Look through the listing for the word "transform". Copy each line that has it.

Segment Open

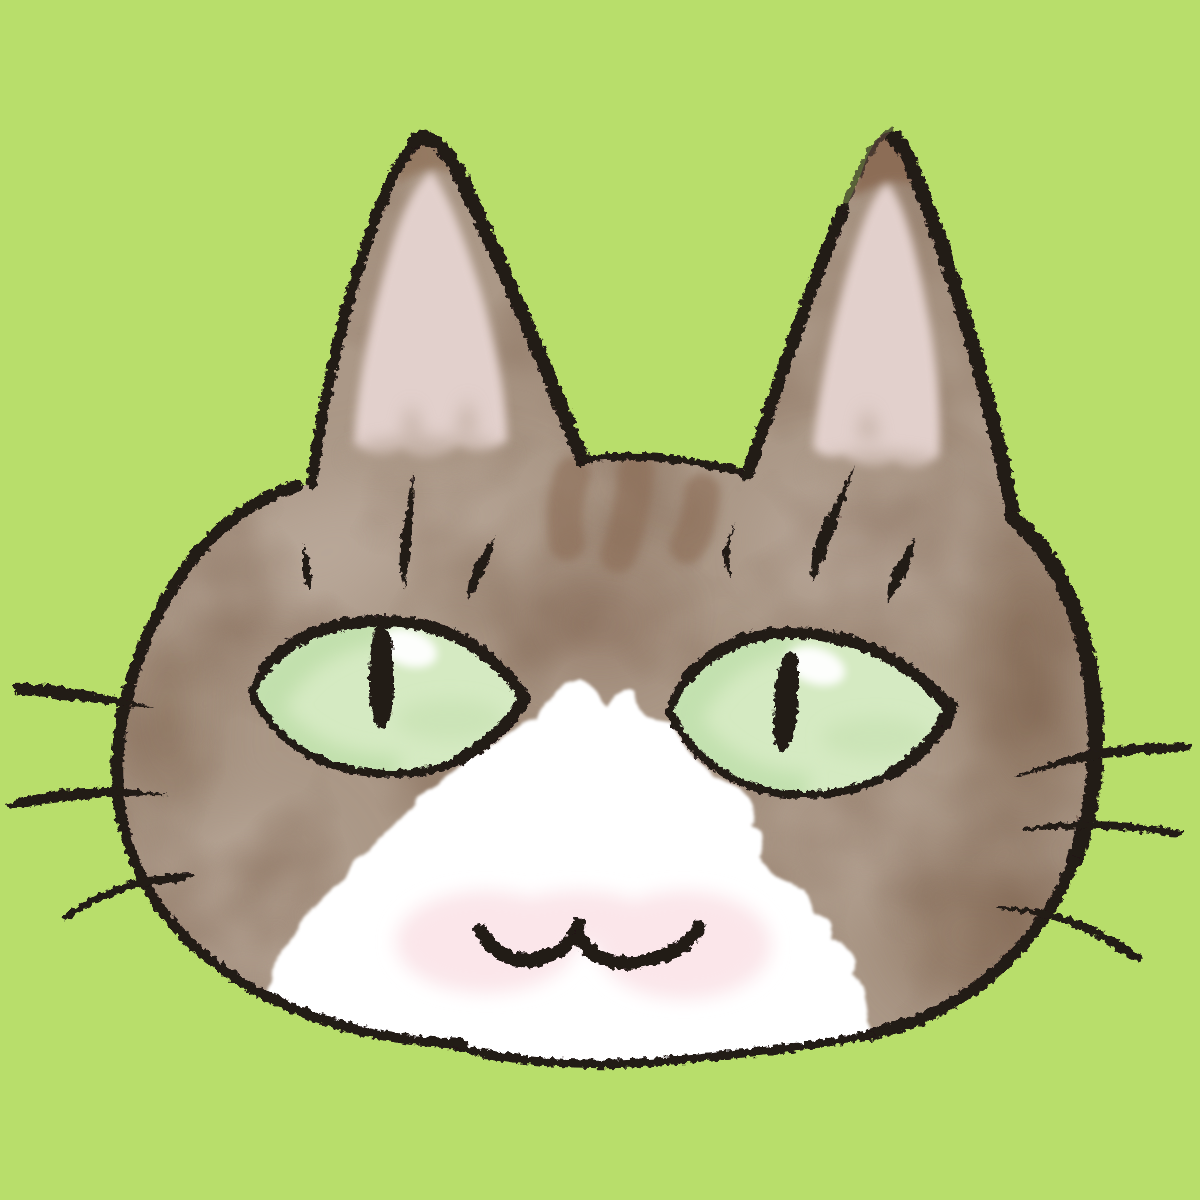
<!DOCTYPE html>
<html lang="en">
<head>
<meta charset="utf-8">
<title>Tabby cat face</title>
<style>
  :root {
    --lime: #b8de6b;
    --fur: #ab9887;
    --fur-light: #bfafa2;
    --fur-dark: #8a705b;
    --stripe: #8c6d56;
    --ear-pink: #e2d0cc;
    --muzzle: #ffffff;
    --blush: #fbe6ea;
    --iris: #d5eac2;
    --iris-shade: #b9dba4;
    --ink: #231a18;
  }
  html, body { margin: 0; padding: 0; overflow: hidden; background: var(--lime); }
  .canvas { display: block; width: 1200px; height: 1200px; background: var(--lime); }
  .fur { fill: var(--fur); }
  .fur-light { fill: var(--fur-light); }
  .fur-dark { fill: var(--fur-dark); }
  .ear-inner { fill: var(--ear-pink); }
  .ear-tip { fill: var(--stripe); }
  .stripes { fill: none; stroke: var(--stripe); stroke-width: 12; stroke-linecap: round; opacity: .62; }
  .muzzle { fill: var(--muzzle); }
  .blush { fill: var(--blush); }
  .iris { fill: var(--iris); }
  .iris-shade { fill: var(--iris-shade); }
  .glint { fill: #fff; }
  .line { fill: none; stroke: var(--ink); stroke-linecap: round; stroke-linejoin: round; }
  .brush { fill: var(--ink); }
</style>
</head>
<body>
<svg class="canvas" viewBox="0 0 400 400" role="img" aria-label="Hand-painted face of a brown tabby cat with green eyes">
  <defs>
    <filter id="crayon" filterUnits="userSpaceOnUse" x="0" y="0" width="400" height="400">
      <feTurbulence type="fractalNoise" baseFrequency="0.55" numOctaves="2" seed="4" result="grain"/>
      <feDisplacementMap in="SourceGraphic" in2="grain" scale="2.6" xChannelSelector="R" yChannelSelector="G"/>
    </filter>
    <filter id="wet-edge" filterUnits="userSpaceOnUse" x="0" y="0" width="400" height="400">
      <feTurbulence type="fractalNoise" baseFrequency="0.12" numOctaves="2" seed="9" result="grain"/>
      <feDisplacementMap in="SourceGraphic" in2="grain" scale="4" xChannelSelector="R" yChannelSelector="G" result="edge"/>
      <feGaussianBlur in="edge" stdDeviation="0.5"/>
    </filter>
    <filter id="watercolour" filterUnits="userSpaceOnUse" x="0" y="0" width="400" height="400" color-interpolation-filters="sRGB">
      <feTurbulence type="fractalNoise" baseFrequency="0.022" numOctaves="3" seed="12" result="cloud"/>
      <feColorMatrix in="cloud" type="matrix" values="0 0 0 0 0.47  0 0 0 0 0.36  0 0 0 0 0.28  1.9 0 0 0 -0.72" result="pigment"/>
      <feComposite in="pigment" in2="SourceGraphic" operator="in"/>
    </filter>
    <filter id="soft-3" filterUnits="userSpaceOnUse" x="0" y="0" width="400" height="400"><feGaussianBlur stdDeviation="3"/></filter>
    <filter id="soft-2" filterUnits="userSpaceOnUse" x="0" y="0" width="400" height="400"><feGaussianBlur stdDeviation="1.5"/></filter>
    <filter id="soft-12" filterUnits="userSpaceOnUse" x="0" y="0" width="400" height="400"><feGaussianBlur stdDeviation="11"/></filter>

    <path id="head-shape" d="M142 45 C147 46 151 52 155 62 C168 90 182 122 194 153 C213 151 232 153 249 158 C260 128 272 90 287 58 C290 49 293 44 297 44 C302 47 305 58 309 68 C321 101 331 136 338 173 C351 184 359 201 363 222 C367 245 366 266 358 287 C349 310 331 329 306 340 C283 348 250 351 228 353 C202 356 175 355 152 349 C125 347 101 340 80 327 C58 313 46 296 41 275 C36 253 41 226 54 202 C65 181 81 167 104 161 C107 137 113 108 122 82 C127 67 133 50 142 45 Z"/>
    <path id="left-eye-shape" d="M84 231 C90 216 106 207 127 207 C148 207 164 216 176 233 C166 249 150 258 131 258 C108 258 92 248 84 231 Z"/>
    <path id="right-eye-shape" d="M223 237 C230 220 244 211 263 211 C286 211 305 221 317 237 C308 254 291 265 268 265 C247 265 231 254 223 237 Z"/>
    <clipPath id="head-clip"><use href="#head-shape"/></clipPath>
    <clipPath id="left-eye-clip"><use href="#left-eye-shape"/></clipPath>
    <clipPath id="right-eye-clip"><use href="#right-eye-shape"/></clipPath>
  </defs>

  <rect id="background" width="400" height="400" fill="var(--lime)"/>

  <g id="coat" clip-path="url(#head-clip)">
    <use href="#head-shape" class="fur"/>
    <g filter="url(#soft-12)">
      <ellipse class="fur-light" cx="95" cy="190" rx="36" ry="22" opacity=".6"/>
      <ellipse class="fur-light" cx="140" cy="172" rx="42" ry="16" opacity=".5"/>
      <ellipse class="fur-light" cx="285" cy="180" rx="34" ry="22" opacity=".55"/>
      <ellipse class="fur-light" cx="84" cy="298" rx="26" ry="26" opacity=".6"/>
      <ellipse class="fur-light" cx="285" cy="280" rx="22" ry="18" opacity=".5"/>
      <ellipse class="fur-dark" cx="342" cy="225" rx="18" ry="50" opacity=".75"/>
      <ellipse class="fur-dark" cx="326" cy="312" rx="30" ry="24" opacity=".6"/>
      <ellipse class="fur-dark" cx="200" cy="208" rx="26" ry="18" opacity=".55"/>
      <ellipse class="fur-dark" cx="56" cy="238" rx="16" ry="36" opacity=".45"/>
    </g>
    <use href="#head-shape" filter="url(#watercolour)" opacity=".5"/>
  </g>

  <g id="ears">
    <g clip-path="url(#head-clip)">
      <g filter="url(#soft-2)">
        <path class="ear-tip" d="M134 44 H150 L155 60 Q144 52 132 62 Z" opacity=".7"/>
        <path class="ear-tip" d="M288 40 H303 L306 62 Q296 58 284 66 Z"/>
      </g>
    </g>
    <g filter="url(#soft-2)">
      <path class="ear-inner" d="M144 57 C150 66 155 80 160 96 C165 114 169 132 169 147 Q161 153 153 149 Q143 155 134 150 Q125 154 118 148 C119 128 124 104 130 84 C134 71 139 60 144 57 Z"/>
      <path class="ear-inner" d="M296 61 C301 67 305 82 308 98 C312 118 314 136 313 152 Q306 159 298 154 Q289 158 281 152 Q275 154 271 149 C273 131 277 110 283 89 C287 76 291 63 296 61 Z"/>
    </g>
    <g filter="url(#soft-3)" fill="var(--fur)" opacity=".6">
      <ellipse cx="143" cy="152" rx="27" ry="6"/>
      <ellipse cx="293" cy="157" rx="23" ry="6"/>
      <path d="M134 144 l3 -10 l4 11 Z M152 144 l4 -12 l3 12 Z M286 146 l3 -11 l4 11 Z"/>
    </g>
  </g>

  <g id="forehead-stripes" class="stripes" clip-path="url(#head-clip)">
    <g filter="url(#soft-2)">
      <path d="M191 158 Q187 168 189 181"/>
      <path d="M212 157 Q211 172 206 185"/>
      <path d="M234 164 Q234 174 229 182"/>
    </g>
  </g>

  <g id="muzzle" clip-path="url(#head-clip)">
    <path class="muzzle" filter="url(#wet-edge)" d="M88 334 C91 319 99 307 110 297 C122 285 132 273 143 263 C153 255 165 248 174 241 L180 240 Q184 229 192 226 Q198 229 202 235 Q207 228 210 230 Q212 238 218 240 L224 241 C228 251 238 259 249 265 Q253 270 250 275 Q257 279 253 286 Q257 293 264 294 Q271 297 271 304 Q279 305 277 313 Q287 317 284 325 Q290 332 290 350 L230 362 L140 360 Z"/>
    <g filter="url(#soft-3)">
      <ellipse class="blush" cx="162" cy="314" rx="30" ry="17"/>
      <ellipse class="blush" cx="228" cy="315" rx="29" ry="18"/>
      <ellipse class="blush" cx="193" cy="306" rx="24" ry="9"/>
    </g>
  </g>

  <g id="left-eye">
    <use href="#left-eye-shape" class="iris"/>
    <g clip-path="url(#left-eye-clip)">
      <g filter="url(#soft-3)">
        <path class="iris-shade" d="M80 231 Q102 204 128 204 V214 Q104 218 95 236 Q108 252 134 252 L130 263 Q92 262 80 231 Z" opacity=".7"/>
        <ellipse class="iris-shade" cx="150" cy="240" rx="18" ry="7" opacity=".35"/>
      </g>
      <ellipse class="glint" cx="136" cy="216" rx="10" ry="6" transform="rotate(18 136 216)" filter="url(#soft-2)" opacity=".95"/>
    </g>
    <g filter="url(#crayon)">
      <use href="#left-eye-shape" class="line" stroke-width="2.6"/>
      <path class="line" stroke-width="4" d="M88 223 C97 212 111 207 127 207 C148 207 164 216 175 233 C169 242 161 249 153 253"/>
      <path class="brush" d="M126 209 C129 208 131 212 131 220 C132 231 131 240 128 243 C124 243 123 236 123 228 C123 219 124 211 126 209 Z"/>
    </g>
  </g>

  <g id="right-eye">
    <use href="#right-eye-shape" class="iris"/>
    <g clip-path="url(#right-eye-clip)">
      <g filter="url(#soft-3)">
        <path class="iris-shade" d="M219 237 Q236 208 264 208 V217 Q242 222 234 240 Q247 257 270 258 L268 270 Q232 268 219 237 Z" opacity=".65"/>
        <ellipse class="iris-shade" cx="292" cy="246" rx="18" ry="7" opacity=".35"/>
      </g>
      <ellipse class="glint" cx="272" cy="222" rx="10" ry="6" transform="rotate(18 272 222)" filter="url(#soft-2)" opacity=".95"/>
    </g>
    <g filter="url(#crayon)">
      <use href="#right-eye-shape" class="line" stroke-width="2.6"/>
      <path class="line" stroke-width="4" d="M229 226 C238 216 249 211 263 211 C286 211 305 221 317 237 C312 246 305 253 297 258"/>
      <path class="line" stroke-width="3" d="M311 231 L318 235 L313 241"/>
      <path class="brush" d="M263 217 C266 217 267 222 266 230 C266 240 265 248 261 251 C258 250 257 244 258 236 C258 227 260 219 263 217 Z"/>
    </g>
  </g>

  <g id="outline" class="line" filter="url(#crayon)">
    <path stroke-width="3.6" d="M104 161 C107 137 113 108 122 82 C127 67 133 50 142 45"/>
    <path stroke-width="4.8" d="M138 47 C144 43 150 51 155 62 C168 90 182 122 194 153"/>
    <path stroke-width="2.6" d="M194 153 C213 151 232 153 249 158"/>
    <path stroke-width="4.2" d="M249 158 C259 130 269 98 281 70"/>
    <path stroke-width="2.2" d="M281 70 C286 58 290 47 297 44" opacity=".65"/>
    <path stroke-width="4.8" d="M298 46 C302 49 305 58 309 68 C321 101 331 136 338 173"/>
    <path stroke-width="5.4" d="M338 173 C351 184 359 201 363 222 C367 245 366 266 358 287"/>
    <path stroke-width="4" d="M358 287 C349 310 331 329 306 340 L290 345"/>
    <path stroke-width="2.8" d="M290 345 C270 349 250 351 228 353 C202 356 175 355 152 349"/>
    <path stroke-width="3.4" d="M154 348 C125 347 101 340 80 327 C58 313 46 296 41 275"/>
    <path stroke-width="4" d="M41 275 C36 253 41 226 54 202 C64 183 79 168 99 162"/>
  </g>

  <g id="brow-marks" class="brush" filter="url(#crayon)">
    <path d="M101 181 Q104 188 104 197 Q101 196 101 190 Z"/>
    <path d="M138 157 Q138 178 135 196 Q132 190 134 178 Z"/>
    <path d="M165 179 Q163 190 156 200 Q155 195 159 187 Z"/>
    <path d="M245 174 Q242 183 244 193 Q241 190 241 183 Z"/>
    <path d="M285 155 Q279 177 271 194 Q269 187 274 175 Z"/>
    <path d="M305 179 Q304 191 296 201 Q295 195 299 188 Z"/>
  </g>

  <g id="whiskers" class="brush" filter="url(#crayon)">
    <path d="M4 228 Q22 227 52 236 Q35 235 5 231 Z"/>
    <path d="M2 268 Q25 259 56 265 Q30 265 3 270 Z"/>
    <path d="M20 306 Q38 291 65 291 Q65 294 50 295 Q35 298 22 307 Z"/>
    <path d="M338 259 Q365 246 397 248 Q398 251 388 251 Q362 252 340 259 Z"/>
    <path d="M341 276 Q368 271 394 277 Q395 280 386 278 Q364 275 342 277 Z"/>
    <path d="M332 302 Q360 302 381 319 Q379 322 374 318 Q358 306 333 303 Z"/>
  </g>

  <g id="mouth" class="line" stroke-width="4.6" filter="url(#crayon)">
    <path d="M160 310 C165 319 173 322 181 319 C188 317 192 313 193 308"/>
    <path d="M193 312 C196 319 206 323 216 320 C224 318 230 315 233 309"/>
  </g>
</svg>
</body>
</html>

Segment Closed

# [ANSWER FOR THIS EXERCISE]
      <ellipse class="glint" cx="136" cy="216" rx="10" ry="6" transform="rotate(18 136 216)" filter="url(#soft-2)" opacity=".95"/>
      <ellipse class="glint" cx="272" cy="222" rx="10" ry="6" transform="rotate(18 272 222)" filter="url(#soft-2)" opacity=".95"/>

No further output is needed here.